What is needed: Take each line of the entries below that contains "return" and copy it.

Data provided:

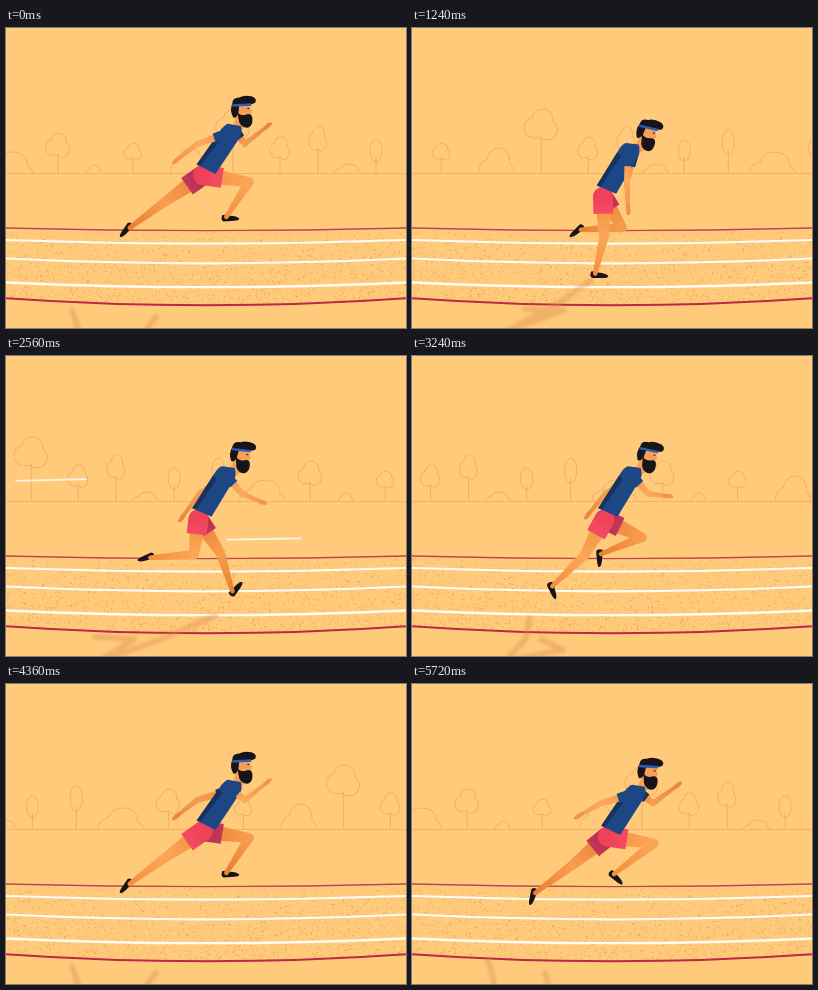
An HTML page with a canvas for the animation above (5.76 s loop, 400 px wide and 300 px high).

```html
<!DOCTYPE html>
<html lang="en">
<head>
<meta charset="utf-8">
<title>Runner</title>
<style>
html, body { margin: 0; width: 100%; height: 100%; overflow: hidden; background: #ffcb7b; }
canvas { display: block; width: 400px; height: 300px; }
</style>
</head>
<body>
<canvas id="stage" width="400" height="300"></canvas>
<script>
const ctx = document.getElementById('stage').getContext('2d');
const LOOP = 5760, TICK = 40, HOLD = 80;
const SKY = '#ffcb7b', INK = '#17141c', BLUE = '#1d4685', NAVY = '#17325f';
const HORIZON = 145, SCENERY = 454, TRACK = 410, GROUND = 250;

// x, half width, top, bottom; a bottom below the horizon makes a bush
const plants = [
  [5, 23, 124, 160], [52, 12, 105, 131], [88, 8, 137, 152], [127, 9, 115, 133],
  [183, 18, 120, 162], [227, 17, 81, 114], [274, 10, 109, 133], [312, 9, 98, 125],
  [342, 14, 136, 154], [370, 6, 112, 133], [414, 6, 102, 127]
];

let seed = 7;
const rand = () => (seed = (seed * 16807) % 2147483647) / 2147483647;
const specks = Array.from({ length: 1900 }, () =>
  [rand() * TRACK, Math.pow(rand(), 0.75), 0.1 + rand() * 0.4]);
const wrap = (v, n) => ((v % n) + n) % n;

// Sum of harmonics, each a [cosine, sine] pair, with one turn per twelve steps
const wave = (step, mean, ...pairs) => pairs.reduce((sum, [c, s], i) => {
  const a = step * (i + 1) * Math.PI / 6;
  return sum + c * Math.cos(a) + s * Math.sin(a);
}, mean);
const bounce = (step, mean, c, s = 0) => wave(step, mean, [0, 0], [c, s]);
const mix = (p, q, f) => [p[0] + (q[0] - p[0]) * f, p[1] + (q[1] - p[1]) * f];
const angle = (p, q) => Math.atan2(q[1] - p[1], q[0] - p[0]);

const hipAt = s => [bounce(s, 194, 3), bounce(s, 158, -11)];
const shoulderAt = s => [bounce(s, 221, 4), bounce(s, 112, -9.5)];
const headAt = s => [bounce(s, 236.7, 0.6, -0.5), bounce(s, 95, -11.5)];

function legAt(s) {
  const rise = hipAt(s)[1];
  const knee = [
    wave(s, 201, [42, -9]),
    rise + wave(s, 26, [-9.9, 4.7], [-9.1, 4.2])
  ];
  const ankle = [
    wave(s, 174, [54, 9.7], [-2, 12], [-5.7, 2.5]),
    rise + wave(s, 51, [-3.5, 18.9], [-3.6, 2.5], [-2, -3])
  ];
  const flex = wave(s, -73, [-54, -31]) * Math.PI / 180;
  return { hip: hipAt(s), knee, ankle, foot: angle(knee, ankle) + flex };
}
function armAt(s) {
  const elbow = [
    wave(s, 215, [-30, 0], [0, 0], [6.3, 0]),
    wave(s, 130.5, [0, 0], [-18.5, 0], [0, 0], [4, 0])
  ];
  const hand = [
    wave(s, 216, [-58.4, 0], [0, 0], [11.8, 0]),
    wave(s, 140, [17.8, -1], [-33.4, 2.7], [0, 0], [8.6, 0])
  ];
  return { elbow, hand };
}

function stroke(color, width) {
  ctx.strokeStyle = color;
  ctx.lineWidth = width;
  ctx.stroke();
}
function line(x1, y1, x2, y2, color, width) {
  ctx.beginPath();
  ctx.moveTo(x1, y1);
  ctx.lineTo(x2, y2);
  stroke(color, width);
}
function shape(path, color) {
  ctx.fillStyle = color;
  ctx.fill(new Path2D(path));
}
function local([x, y], turn, draw) {
  ctx.save();
  ctx.translate(x, y);
  ctx.rotate(turn);
  draw();
  ctx.restore();
}
// Limb segment from p to q, narrowing from width a to b; flat cuts the end straight
function taper(p, q, a, b, from, to = from, flat = false) {
  const ang = angle(p, q), r = Math.PI / 2;
  const fill = ctx.createLinearGradient(...p, ...q);
  fill.addColorStop(0, from);
  fill.addColorStop(1, to);
  ctx.beginPath();
  ctx.arc(...p, a / 2, ang + r, ang - r);
  if (flat) {
    const dx = -Math.sin(ang) * b / 2, dy = Math.cos(ang) * b / 2;
    ctx.lineTo(q[0] - dx, q[1] - dy);
    ctx.lineTo(q[0] + dx, q[1] + dy);
  } else {
    ctx.arc(...q, b / 2, ang - r, ang + r);
  }
  ctx.fillStyle = fill;
  ctx.fill();
}

// A slim crown is one oval, a wider one is three overlapping lobes
function drawPlant(x, [, w, top, bottom]) {
  const h = (bottom - top) / 2, lobes = w < 7 ? 1 : 3;
  const spread = lobes > 1 ? 0.38 : 0;
  const each = (grow, paint) => {
    for (let i = 0; i < lobes; i++) {
      const a = i * 2 * Math.PI / 3 - 1.4, r = 1 - spread;
      ctx.beginPath();
      ctx.ellipse(x + Math.cos(a) * w * spread * 1.1, top + h + Math.sin(a) * h * spread,
        w * r + grow, h * r + grow, 0, 0, 7);
      paint();
    }
  };
  each(0, () => stroke('#f2af68', 1.2));
  each(-0.4, () => { ctx.fillStyle = SKY; ctx.fill(); });
  if (bottom < HORIZON) line(x, HORIZON, x, bottom - h * 0.4, '#f0ad66', 1);
}
function drawScenery(t) {
  ctx.save();
  ctx.beginPath();
  ctx.rect(0, 0, 400, HORIZON);
  ctx.clip();
  for (const p of plants) {
    drawPlant(wrap(p[0] - t / LOOP * SCENERY + 27, SCENERY) - 27, p);
  }
  ctx.restore();
  line(0, HORIZON + 0.5, 400, HORIZON + 0.5, '#f3b069', 1);
}

function arc(y, drop, color, width) {
  ctx.beginPath();
  ctx.moveTo(0, y);
  ctx.quadraticCurveTo(200, y + 2 * drop, 400, y);
  stroke(color, width);
}
function drawTrack(t) {
  for (const [x0, d, alpha] of specks) {
    const x = wrap(x0 - t / LOOP * 8 * TRACK, TRACK);
    const sag = (2.5 + d * 4.5) * (1 - ((x - 200) / 200) ** 2);
    ctx.fillStyle = `rgba(184,102,48,${alpha})`;
    ctx.fillRect(x, 201 + d * 69 + sag, 1, 1);
  }
  arc(200, 2.6, '#bf4450', 1.4);
  arc(212, 3.6, '#fffdf6', 2.1);
  arc(230.5, 4.8, '#fffdf6', 2.2);
  arc(254.5, 4.7, '#fffdf6', 2.3);
  arc(270.2, 7, '#bd2848', 2);
}

// Legs cast down and to the left, further away the higher they are
function drawShadow(...legs) {
  const cast = ([x, y]) => {
    const h = Math.max(0, GROUND - y);
    return [x - 1.15 * h, GROUND + 0.64 * h];
  };
  ctx.save();
  ctx.filter = 'blur(1.5px)';
  ctx.lineCap = ctx.lineJoin = 'round';
  ctx.beginPath();
  for (const { hip, knee, ankle } of legs) {
    ctx.moveTo(...cast(ankle));
    ctx.lineTo(...cast(knee));
    ctx.lineTo(...cast(hip));
  }
  stroke('rgba(218,135,82,.38)', 6);
  ctx.restore();
}

function drawLeg({ hip, knee, ankle, foot }, near) {
  const lit = near ? '#fba657' : '#f79d4e', dark = near ? '#f3903f' : '#ea8034';
  local(ankle, foot, () =>
    shape('M-4-2Q0-3 3-1Q12 0 13 3Q12 4.5 8 4.5L-3 4.5Q-6 3-4-2Z', INK));
  taper(knee, ankle, 9.5, 4.5, lit, dark);
  taper(hip, knee, 17, 9.5, dark, lit);
  taper(hip, mix(hip, knee, 0.42), 20, 20,
    near ? '#f0415a' : '#b52d52', near ? '#f34c63' : '#c43758', true);
}
function drawArm(shoulder, { elbow, hand }, near) {
  const lit = near ? '#fbaa5c' : '#f49e52', dark = near ? '#f39548' : '#ea873c';
  taper(shoulder, elbow, 8, 6, dark, lit);
  taper(elbow, hand, 6, 3, lit, dark);
  local(hand, angle(elbow, hand), () => shape('M-5-2L1-2.5L4-1L4 1L-1 2L-5 2Z', dark));
  taper(shoulder, mix(shoulder, elbow, 0.5), 11, 9.5, near ? BLUE : NAVY, undefined, true);
}
function drawShirt(shoulder, hip) {
  local(shoulder, angle(shoulder, hip), () => {
    shape('M-9-6Q-4-12 6-11L45-10L47 11L8 9Q-4 9-5 4Z', BLUE);
    shape('M10 4L46 7L47 11L8 9Z', NAVY);
  });
}
function drawHead(at, tilt) {
  local(at, tilt, () => {
    shape('M-8-9L7-9L7-3L9 0L7 3L5 11L-2 19L-11 17L-8 8Z', '#f6a056');
    shape('M-10 6Q-14-1-11-8Q-11-14-4-14Q1-17 9-15Q14-13 12-9Q8-6-4-7L-5 2Q-7 7-10 6Z', INK);
    shape('M-6 1Q-2 5 3 3Q8 1 9 6Q10 14 5 16Q-1 17-4 11Z', INK);
    line(-11, -6, 8, -7, '#2b5fb4', 2.4);
    line(4, -3, 6, -3, INK, 1);
  });
}
function drawRunner(t) {
  const step = Math.floor(t / HOLD);
  const near = legAt(step), far = legAt(step + 6);
  const shoulder = shoulderAt(step), [x, y] = shoulder;
  drawShadow(near, far);
  drawArm([x + 5, y + 2], armAt(step + 6), false);
  drawLeg(far, false);
  drawLeg(near, true);
  drawHead(headAt(step), bounce(step, 0.14, -0.14, -0.06));
  drawShirt(shoulder, near.hip);
  drawArm([x, y + 2], armAt(step), true);
}

// Wind lines: time at which the centre sits at x, then x, y, length, slope
const winds = [[720, 63, 169.5, 78, 1], [2560, 45, 124, 71, -0.8], [2560, 258, 183, 74, -0.6]];
function drawWind(t) {
  for (const [at, x0, y, length, slope] of winds) {
    const x = x0 - (t - at) * 0.8, half = length / 2;
    line(x - half, y - slope, x + half, y + slope, '#fff6e2', 1.7);
  }
}

function draw(t) {
  ctx.fillStyle = SKY;
  ctx.fillRect(0, 0, 400, 300);
  drawScenery(t);
  drawTrack(t);
  drawWind(t);
  drawRunner(t);
}

const start = performance.now();
function frame() {
  const t = (performance.now() - start) % LOOP;
  draw(Math.floor(t / TICK) * TICK);
  requestAnimationFrame(frame);
}
frame();
</script>
</body>
</html>
```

Solution for this exercise:
  return sum + c * Math.cos(a) + s * Math.sin(a);
  return { hip: hipAt(s), knee, ankle, foot: angle(knee, ankle) + flex };
  return { elbow, hand };
    return [x - 1.15 * h, GROUND + 0.64 * h];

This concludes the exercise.